“There has been some negative press on that. To me if this board is looking at specialized people who have some background in whatever we should think about putting that in our appointments for somebody to submit to the board,” Borasky said.

Carbone said the development of a groundwater management plan should involve a broad array of water rights stakeholders. Wichman said one of the most important duties of the water district is the education and engagement of the public.

“When you’re trying to find a way to have your resources match what your needs are, absolutely everything is on the table,” Wichman said.

But Eason said, “this board was to work with the SNWA. That is not happening.”

“We had some discussions with the SNWA off-line. They are not going after the water rights in Railroad Valley. Economically they’re not going to do it,” he said.

Water board member John MacFarlane said the purpose of the district as specified in the legislation was “to secure and develop sustainable resources of water.”

He said water board members are experienced, well meaning and concerned.

County Commissioner Donna Cox had a less benevolent image of the water board.

“I think we’re creating a monster. I don’t want it to turn into the Las Vegas Valley Water District or the Southern Nevada Water District. Those people started out like we were and ended up wasting a lot of money,” Cox said. “I’d like to see they just become an advisory board and the county commission makes the final decision on things.”

The water district was granted a number of powers in the legislation, to sign contracts, purchase water rights, issue bonds and other duties without approval of the county commission.

Cox asked for an agenda item to let the public decide whether they want to keep the Nye County water board.

Don't miss the big stories. Like us on Facebook.
THE LATEST
US House committee paves way for 850K acres for Air Force expansion in Nevada

The Democrat-led House Armed Services Committee approved an amendment to the National Defense Authorization Act that proposing to give the U.S. Air Force over 850,000 acres currently managed as Desert National Wildlife Refuge, according to the press release by the Center for Biological Diversity.

Half of businesses complying with face-covering mandate

Just fewer than half of Nevada’s businesses are in compliance with the public face covering requirement as the state heads into the Independence Day weekend, according to a survey of more than 200 business conducted by the Division of Industrial Relations Occupational Safety and Health Administration.

Comments sought on potential parcels for geothermal leasing

The Bureau of Land Management is seeking public review of an Environmental Assessment for three parcels of public land nominated for lease in the Oct. 20 Competitive Online Geothermal Lease Sale.

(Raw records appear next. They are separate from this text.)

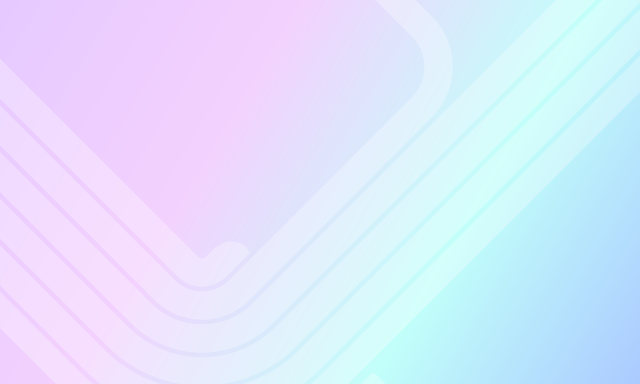
Give the GLSL for this background, as a Shadertoy shader.

```glsl
// Pastel diagonal gradient with translucent, rounded parallel ribbons.

const vec3 LILAC = vec3(0.90, 0.79, 1.00);
const vec3 PINK  = vec3(0.955, 0.82, 0.995);
const vec3 CYAN  = vec3(0.76, 1.00, 0.98);
const vec3 BLUE  = vec3(0.67, 0.79, 1.00);

const float LANE_PITCH = 0.0859;   // distance between ribbon grooves
const float FIRST_GROOVE = 0.0946; // radius of the innermost groove
const float GROOVE_HALF = 0.006;
const float OUTER_RADIUS = 0.511;
const float RIBBON_ALPHA = 0.29;

// Four-stop gradient along a tilted axis.
vec3 backdrop(vec2 p) {
    float t = dot(vec2(p.x, 1.0 - p.y), vec2(0.86, 0.51));
    vec3 color = mix(LILAC, PINK, clamp(t / 0.667, 0.0, 1.0));
    color = mix(color, CYAN, clamp((t - 0.667) / 0.673, 0.0, 1.0));
    return mix(color, BLUE, clamp((t - 1.34) / 0.606, 0.0, 1.0));
}

// Offset from a right-angled V opening upwards; offsets round its corner.
float wedge(vec2 q) {
    q.x = abs(q.x);
    return q.x + q.y < 0.0 ? length(q) : (q.x - q.y) * sqrt(0.5);
}

// Signed distance to a strip between two offsets.
float strip(float d, float inner, float outer) {
    return max(inner - d, d - outer);
}

// Signed distance to one ribbon, counted outwards from zero.
float lane(float d, float index) {
    float outer = FIRST_GROOVE + index * LANE_PITCH - GROOVE_HALF;
    return strip(d, outer - LANE_PITCH + 2.0 * GROOVE_HALF, outer);
}

// Repeated ribbons beyond the second groove.
float outerLanes(float d) {
    float cell = mod(d - FIRST_GROOVE, LANE_PITCH);
    float toGroove = min(cell, LANE_PITCH - cell);
    float secondGroove = FIRST_GROOVE + LANE_PITCH;
    return max(GROOVE_HALF - toGroove, strip(d, secondGroove, OUTER_RADIUS));
}

// All ribbons: a short capped one, a hooked one and the long outer set.
float ribbons(vec2 p) {
    vec2 q = p - vec2(0.526, 0.342);
    float d = wedge(q);
    float along = (q.x + q.y) * sqrt(0.5);
    float across = (q.x - q.y) * sqrt(0.5);

    float cap = length(vec2(along, across) - vec2(0.039, 0.0707)) - 0.052;
    cap = max(cap, d - FIRST_GROOVE + GROOVE_HALF);
    float capped = min(max(lane(d, 0.0), along - 0.039), cap);

    vec2 h = p - vec2(0.993, 0.826);
    float hook = strip(wedge(vec2(h.y, -h.x)), 0.112, 0.186);
    float hooked = along < 0.43 ? lane(d, 1.0) : hook;

    return min(min(capped, hooked), outerLanes(d));
}

// Rounded corner rising from the lower edge.
float cornerTip(vec2 p) {
    vec2 q = p - vec2(0.972, 0.016);
    return wedge(vec2(q.x, -q.y)) - 0.012;
}

// Antialiased coverage of a signed distance.
float coverage(float d, float pixel) {
    return 1.0 - smoothstep(-0.7 * pixel, 0.7 * pixel, d);
}

void mainImage(out vec4 fragColor, in vec2 fragCoord) {
    vec2 p = fragCoord / iResolution.y;
    float shape = min(ribbons(p), cornerTip(p));
    float veil = RIBBON_ALPHA * coverage(shape, 1.0 / iResolution.y);
    fragColor = vec4(mix(backdrop(p), vec3(1.0), veil), 1.0);
}
```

These parcels, which have the potential for future geothermal exploration and development, comprise 7,245.62 acres of land in Esmeralda County within the area administered by the Tonopah Field Office.

Anti-mask PAC leads protest on Highway 160

Upward of 60 individuals, many of whom were bearing firearms, gathered at the intersection of Highways 160 and 372 on Monday, June 30th to express their displeasure of Governor Steve Sisolak’s emergency declaration requiring Nevadans to wear face masks in public to help avoid the spread of the COVID-19 virus.

Census reminders going out before enumerators come knocking

Delays and postponements have impacted almost every aspect of life since the onset of the COVID-19 pandemic in America and the 2020 census is no exception.

Nevada rejected 6,700 ballots, Nye rejected 24 in primary election

Officials with the Nevada Secretary of State’s Office detailed that more than 6,700 ballots cast statewide in the 2020 primary election were rejected because of signature issues, either a lack of signature or a signature that did not match the voter information on file.